State home minister Gulab Chand Kataria tabled the controversial piece of legislation amid black armband protests by the opposition Congress, which has vowed to block the passage of the bill.india Updated: Oct 23, 2017 15:44 IST
The Rajasthan government tabled in the assembly on Monday a controversial bill that shielded public servants and politicians from prosecution without prior approval amid protests over the piece of legislation that has already been legally challenged.
A lawyer filed a public interest litigation in the Rajasthan high court on Monday morning against the bill, which bars courts from taking up private complaints against public servants, such as serving and former judges, lawmakers, ministers and officials, without the government’s sanction.
The media is also barred from publishing any details identifying an accused till the government gives its nod for investigation. The Criminal Laws (Rajasthan Amendment) Ordinance, 2017, was promulgated on September 7.
In the assembly, Congress leaders protested against the bill and staged a walkout. Leader of opposition Rameshwar Dudi led a protest march as proceedings got underway and said the Congress opposed this ‘black law’ and would force the government to take back the ordinance.

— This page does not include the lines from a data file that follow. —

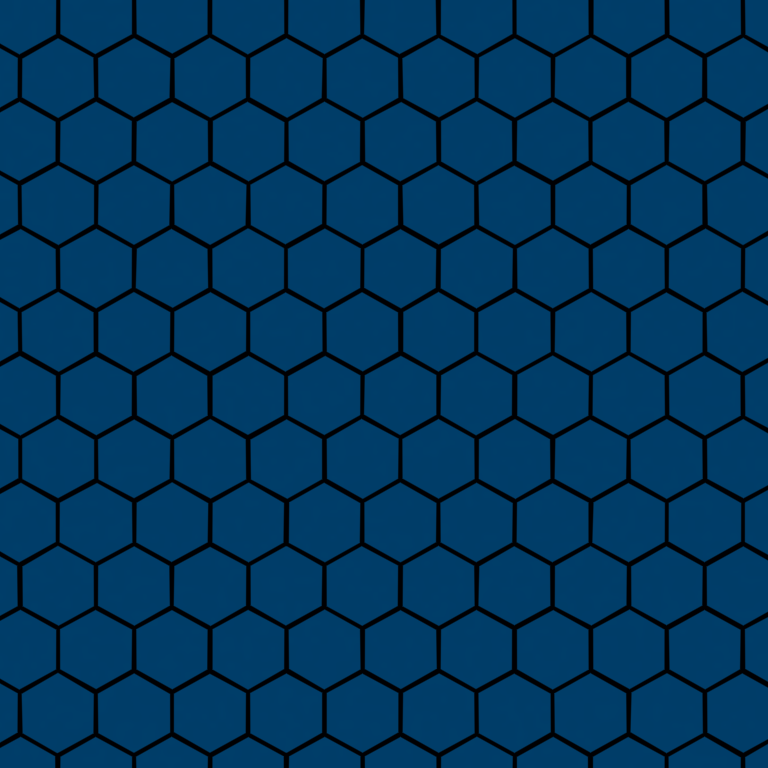
This pattern is drawn by a three.js fragment shader. Its source:

```glsl
varying vec2 vUv;

const vec3 FILL_COLOR = vec3(0.0, 0.24, 0.41);
const vec3 LINE_COLOR = vec3(0.0, 0.0, 0.008);
const vec2 PITCH = vec2(0.0991, 0.0827);      // column and row spacing
const vec2 FIRST_CENTER = vec2(0.0755, 0.0716);
const float HALF_WIDTH_MIN = 0.0024;
const float HALF_WIDTH_MAX = 0.0035;
const float VERTEX_JITTER = 0.0009;
const float SOFTNESS = 0.0012;
const float MOTTLE = 0.02;
const float MOTTLE_SCALE = 90.0;

float hash(vec2 p) {
  return fract(sin(dot(p, vec2(127.1, 311.7))) * 43758.5453);
}

float valueNoise(vec2 p) {
  vec2 i = floor(p);
  vec2 f = fract(p);
  f = f * f * (3.0 - 2.0 * f);
  return mix(mix(hash(i), hash(i + vec2(1.0, 0.0)), f.x),
             mix(hash(i + vec2(0.0, 1.0)), hash(i + 1.0), f.x), f.y);
}

vec2 jitter(vec2 id) {
  return VERTEX_JITTER * (vec2(hash(id), hash(id + 37.3)) - 0.5);
}

// Cells use skewed coordinates: each row shifts by half a column
vec2 cellCenter(vec2 cell) {
  return FIRST_CENTER + PITCH * vec2(cell.x + 0.5 * cell.y, cell.y);
}

vec2 topVertex(vec2 cell) {
  return cellCenter(cell) + vec2(0.0, PITCH.y * 2.0 / 3.0) + jitter(cell + 11.7);
}

vec2 shoulderVertex(vec2 cell) {
  return cellCenter(cell) + vec2(PITCH.x / 2.0, PITCH.y / 3.0) + jitter(cell + 53.1);
}

// Signed distance to a line that tapers between two half widths
float taperedLine(vec2 p, vec2 a, vec2 b, float widthA, float widthB) {
  vec2 ab = b - a;
  float t = clamp(dot(p - a, ab) / dot(ab, ab), 0.0, 1.0);
  return length(p - a - ab * t) - mix(widthA, widthB, t);
}

float edge(vec2 p, vec2 shoulder, vec2 topCell, float seed) {
  vec2 id = topCell + seed;
  float widthA = mix(HALF_WIDTH_MIN, HALF_WIDTH_MAX, hash(id));
  float widthB = mix(HALF_WIDTH_MIN, HALF_WIDTH_MAX, hash(id + 71.9));
  return taperedLine(p, shoulder, topVertex(topCell), widthA, widthB);
}

// Each shoulder joins three top vertices, so every edge is drawn once per cell
float honeycomb(vec2 p) {
  vec2 grid = (p - FIRST_CENTER) / PITCH;
  vec2 nearest = floor(vec2(grid.x - 0.5 * grid.y, grid.y) + 0.5);
  float d = 1.0;
  for (int j = -1; j <= 1; j++) {
    for (int i = -1; i <= 1; i++) {
      vec2 cell = nearest + vec2(float(i), float(j));
      vec2 shoulder = shoulderVertex(cell);
      d = min(d, edge(p, shoulder, cell, 3.1));
      d = min(d, edge(p, shoulder, cell + vec2(1.0, 0.0), 17.3));
      d = min(d, edge(p, shoulder, cell + vec2(1.0, -1.0), 29.7));
    }
  }
  return d;
}

void main() {
  // Faintly mottled fill
  float shade = 1.0 + MOTTLE * (valueNoise(vUv * MOTTLE_SCALE) - 0.5);

  // Dark cell outlines
  float line = 1.0 - smoothstep(-SOFTNESS, SOFTNESS, honeycomb(vUv));
  gl_FragColor = vec4(mix(FILL_COLOR * shade, LINE_COLOR, line), 1.0);
}
```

State Congress president Sachin Pilot, who was detained along with several other party leaders, alleged that the BJP government was trying to institutionalise corruption by way of the order. “This draconian ordinance is a huge setback to public scrutiny. We will oppose it inside and outside the assembly,” he said.
“The government wants to cover up their own corruption. We’ll submit a memorandum to the President,” added Pilot.
Madam Chief Minister, with all humility we are in the 21'st century. It's 2017, not 1817. https://t.co/ezPfca2NPS— Office of RG (@OfficeOfRG) October 22, 2017
But the Centre defended the controversial ordinance, saying it was “perfect and balanced”. “Individual rights and media have been both taken care of. This law is very much needed in these times,” junior law minister PP Chaudhury told news agency ANI.
Activists have also opposed the bill that seeks to “protect both serving and former judges, magistrates and public servants in Rajasthan” from being investigated for on-duty action without its prior sanction, saying it muzzles free speech.
“What is the government trying to hide from the public? The PUCL demands that the Government repeal this ordinance. The PUCL will challenge this ordinance in the Rajasthan High Court,” said Kavita Srivastava, general secretary of civil rights group People’s Union for Civil Liberties (PUCL).
The ordinance, which provides 180 days immunity to the officers, reads, “No magistrate shall order an investigation nor will any investigation be conducted against a person, who is or was a judge or a magistrate or a public servant.”
If there is no decision on the sanction request post the stipulated time period, it will automatically mean that sanction has been granted.
The ordinance amends the Criminal Code of Procedure, 1973 and also seeks curb on publishing and printing or publicising in any case the name, address, photograph, family details of the public servants.
Violating the clause would call for two years imprisonment.